However, her characterization seemed oddly glazed--has she lost interest in the ballet?--and, coupled with McKenzie's typical reticence, left "The Nutcracker" hollow at the center. McKenzie has never struck sparks in this role, but Tuesday he met its technical challenges with extreme caution and, even so, grew increasingly overtaxed by the lifts in the second act--with mishap very narrowly averted in one passage.
As Drosselmeyer, Victor Barbee mimed and partnered with great authority and dared to play the character as a man of his own age (32), if not younger.
Obviously, this approach brought unresolved sexual implications to his relationship with Clara that had never come up in the interpretation of Alexander Minz (the much older character dancer who originated the role in this production), but it proved preferable to the caractere fakery practiced by a number of young Ballet Theatre Drosselmeyers last year.
The production as a whole looked ragged at best in Costa Mesa, with corps work badly synchronized and with soloists who once brought something personal to their assignments (Nora Kimball in the Spanish Dance, for instance) now just delivering steps by rote.
Gil Boggs and Robert Wallace did enliven the Russian Dance with extra stretch and verve, but the Waltz of the Flowers proved absolutely deadly--the worst moment in what was certainly the most mediocre night of ballet that the Orange County Performing Arts Center has thus far offered.
Boris Aronson's candybox-Expressionist settings and Frank Thompson's fussy costumes looked well-preserved and the remarkable acoustics of Segerstrom Hall gave the orchestral playing a new sense of presence evident even in the delicate overture.

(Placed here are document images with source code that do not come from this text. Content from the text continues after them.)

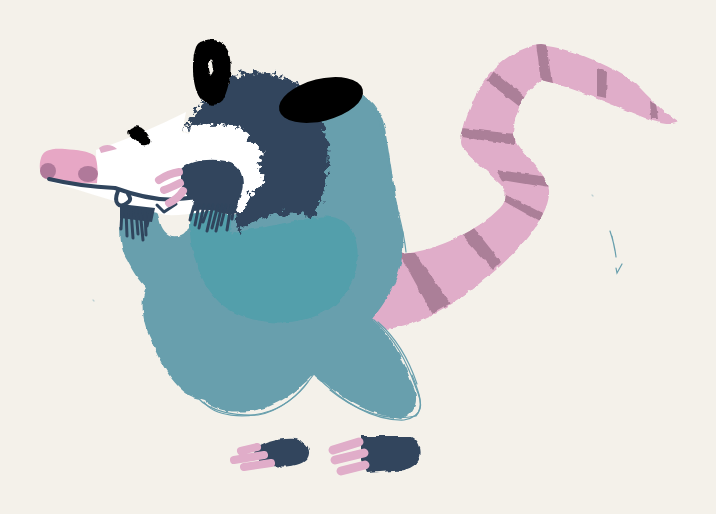
<!DOCTYPE html>
<html lang="en">
<head>
<meta charset="utf-8">
<title>Opossum</title>
<style>
:root {
  --paper: #f4f1ea;
  --body: #689fad;
  --belly: #529fab;
  --navy: #30455d;
  --pink: #e0adc9;
  --nose: #e7a7c5;
  --stripe: #ab7f98;
  --nostril: #b0799a;
  --white: #ffffff;
  --black: #000000;
}
html, body { margin: 0; background: var(--paper); overflow: hidden; }
svg { display: block; width: 716px; height: 514px; }
.paper { fill: var(--paper); }
.body { fill: var(--body); }
.belly { fill: var(--belly); }
.navy { fill: var(--navy); }
.pink { fill: var(--pink); }
.nose { fill: var(--nose); }
.stripe { fill: var(--stripe); }
.nostril { fill: var(--nostril); }
.white { fill: var(--white); }
.black { fill: var(--black); }
.line { fill: none; stroke: var(--navy); stroke-width: 4; stroke-linecap: round; stroke-linejoin: round; }
.sketch { fill: none; stroke: var(--body); stroke-width: 1.2; stroke-linecap: round; }
.bristles { fill: none; stroke: var(--navy); stroke-width: 3; stroke-linecap: round; }
.toes { fill: none; stroke: var(--pink); stroke-width: 8; stroke-linecap: round; }
</style>
</head>
<body>
<svg viewBox="0 0 716 514" role="img" aria-label="Opossum with a striped pink tail, paw raised to its cheek">
  <defs>
    <filter id="brush" x="-10%" y="-10%" width="120%" height="120%">
      <feTurbulence type="fractalNoise" baseFrequency="0.12" numOctaves="2" seed="4"/>
      <feDisplacementMap in="SourceGraphic" scale="4" xChannelSelector="R" yChannelSelector="G"/>
    </filter>
    <filter id="fur" x="-10%" y="-10%" width="120%" height="120%">
      <feTurbulence type="fractalNoise" baseFrequency="0.16" numOctaves="3" seed="9"/>
      <feDisplacementMap in="SourceGraphic" scale="15" xChannelSelector="R" yChannelSelector="G"/>
    </filter>
    <path id="tail-shape" d="M402 254C440 250 478 230 500 208C508 199 507 191 500 184C482 166 461 152 461 142C464 117 478 84 497 66C510 54 525 46 541 45C573 49 608 64 635 83C650 98 664 113 678 122C670 127 655 122 645 118C610 104 575 88 541 80C525 90 514 112 513 135C518 152 546 170 549 190C551 214 520 250 490 275C455 304 420 326 385 329L371 319Z"/>
    <clipPath id="tail-clip"><use href="#tail-shape"/></clipPath>
  </defs>

  <rect class="paper" width="716" height="514"/>

  <g id="tail" filter="url(#brush)">
    <use href="#tail-shape" class="pink"/>
    <g class="stripe" clip-path="url(#tail-clip)">
      <polygon points="399,253 415,253 450,303 432,313"/>
      <polygon points="457,230 470,223 501,262 493,270"/>
      <polygon points="498,198 507,195 544,214 541,222"/>
      <polygon points="496,170 549,177 550,188 502,180"/>
      <polygon points="462,128 515,134 515,145 461,137"/>
      <polygon points="487,81 494,71 525,97 520,107"/>
      <polygon points="536,43 546,43 552,83 541,82"/>
      <polygon points="597,68 607,72 606,98 597,96"/>
      <polygon points="650,101 656,103 658,119 651,119"/>
    </g>
  </g>

  <g id="torso">
    <path class="body" filter="url(#brush)" d="M121 204C119 230 120 250 127 260C133 272 140 283 146 287C140 300 142 322 151 340C160 364 176 390 193 397L204 400C212 410 230 413 250 411C275 409 298 391 314 374C340 397 366 415 402 419C416 412 420 399 412 384C403 358 391 335 372 319C391 297 406 265 403 235C397 207 392 170 386 135C384 118 377 105 364 96L320 108L290 200L232 215L190 203C191 220 190 231 181 235C170 239 162 233 159 218L155 204Z"/>
    <g class="sketch">
      <path d="M204 402C214 416 244 420 270 411C290 404 302 390 314 374"/>
      <path d="M198 398C210 412 236 416 258 415C280 411 300 394 308 382"/>
      <path d="M314 374C340 400 372 421 404 420C424 416 423 404 416 388C406 360 396 340 374 320"/>
      <path d="M330 390C360 414 390 421 416 416C425 405 418 390 412 375"/>
      <path d="M378 322C396 338 409 360 417 384"/>
      <path d="M372 106C382 120 389 165 393 190C397 210 404 230 406 252"/>
    </g>
    <path class="belly" filter="url(#brush)" d="M191 200C185 235 195 278 219 302C243 325 295 330 328 310C353 294 364 260 354 235C348 219 335 215 318 217C285 222 252 231 230 232L232 215Z"/>
    <g class="sketch">
      <path d="M232 234C240 215 270 206 292 209C307 212 315 216 318 219"/>
      <path d="M238 231C252 213 280 207 300 214"/>
    </g>
  </g>

  <g id="head">
    <path class="navy" filter="url(#fur)" d="M185 128C196 108 210 91 231 78C253 66 287 74 302 88C319 103 332 140 328 168C324 190 319 209 313 217C293 211 264 211 238 231L228 190L200 145Z"/>
    <path class="white" filter="url(#fur)" d="M187 127C208 122 241 121 248 138C262 146 262 157 259 168C270 178 261 191 249 193C249 209 240 214 230 210L175 180Z"/>
    <path class="white" d="M96 150C126 140 158 126 186 112L182 132L220 142L238 184L232 205C215 211 185 216 166 215C130 207 90 193 48 181L97 184Z"/>
    <path class="pink" d="M99 148C104 144 112 144 117 149L101 153Z"/>
    <path class="nose" d="M41 158C43 150 52 148 65 149C77 150 89 151 95 156C98 163 98 174 97 183C78 184 57 182 44 178C39 173 39 164 41 158Z"/>
    <ellipse class="nostril" cx="48" cy="171" rx="8" ry="8"/>
    <ellipse class="nostril" cx="88" cy="174" rx="10" ry="8"/>
    <path class="black" filter="url(#brush)" d="M129 129C134 124 142 126 146 132C151 138 152 144 147 145C140 147 136 140 131 137C127 135 126 132 129 129Z"/>
  </g>

  <g id="far-paw">
    <path class="navy" d="M120 204L155 208L152 222L120 218Z"/>
    <path class="bristles" d="M122 210L121 229M126 210L127 236M131 210L133 238M136 210L138 234M140 210L143 240M145 212L146 235M150 212L147 226"/>
  </g>

  <g id="mouth" class="line">
    <path d="M49 179C70 184 94 187 115 188C137 196 158 201 178 199C187 198 197 198 208 194"/>
    <path d="M118 191C113 203 119 209 127 203C132 200 130 197 128 194" />
    <path d="M157 205L164 212L176 204" stroke-width="3"/>
  </g>

  <g id="near-paw">
    <path class="navy" filter="url(#brush)" d="M181 169C190 160 209 158 226 161C240 164 245 177 242 190C240 201 236 208 233 214C218 210 204 209 192 210C198 200 188 197 181 190Z"/>
    <path class="bristles" d="M194 206L190 220M199 205L195 225M204 205L199 228M209 205L203 222M213 205L207 231M218 205L212 228M222 205L216 231M226 205L221 225M231 205L227 230M234 206L232 219"/>
    <g class="toes">
      <path d="M159 180C165 176 172 173 179 172"/>
      <path d="M164 190C170 188 176 185 180 183"/>
      <path d="M169 203C175 200 180 196 183 191"/>
    </g>
  </g>

  <g id="ears">
    <path class="black" filter="url(#brush)" fill-rule="evenodd" d="M203 41C212 37 224 41 229 53C233 68 229 89 223 100C217 107 206 106 200 98C192 87 191 60 196 47C198 43 200 42 203 41ZM211 59C207 65 207 74 211 76C215 72 214 62 211 59Z"/>
    <ellipse class="black" cx="321" cy="100" rx="43" ry="21" transform="rotate(-14 321 100)"/>
  </g>

  <g id="feet">
    <g filter="url(#brush)">
      <path class="navy" d="M254 451C265 441 281 438 295 439C308 443 312 451 307 459C300 467 282 468 267 465C259 462 255 457 254 451Z"/>
      <path class="navy" d="M361 436L411 436C419 440 422 449 420 457C417 467 406 471 393 471L367 473L361 460Z"/>
    </g>
    <g class="toes">
      <path d="M241 451L257 447M234 460L264 455M244 467L271 463"/>
      <path d="M333 450L359 442M335 460L364 453M341 471L365 465" stroke-width="9"/>
    </g>
  </g>

  <g id="stray-marks" class="sketch">
    <path d="M610 231C613 240 615 248 616 257M612 236L615 251M622 264L617 273L616 268"/>
    <path d="M592 195L593 196M93 300L94 301" opacity=".4"/>
  </g>
</svg>
</body>
</html>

Unfortunately, Paul Connelley's dutiful conducting flattened out the climaxes and drained the life from Tchaikovsky's score. An empty ritual.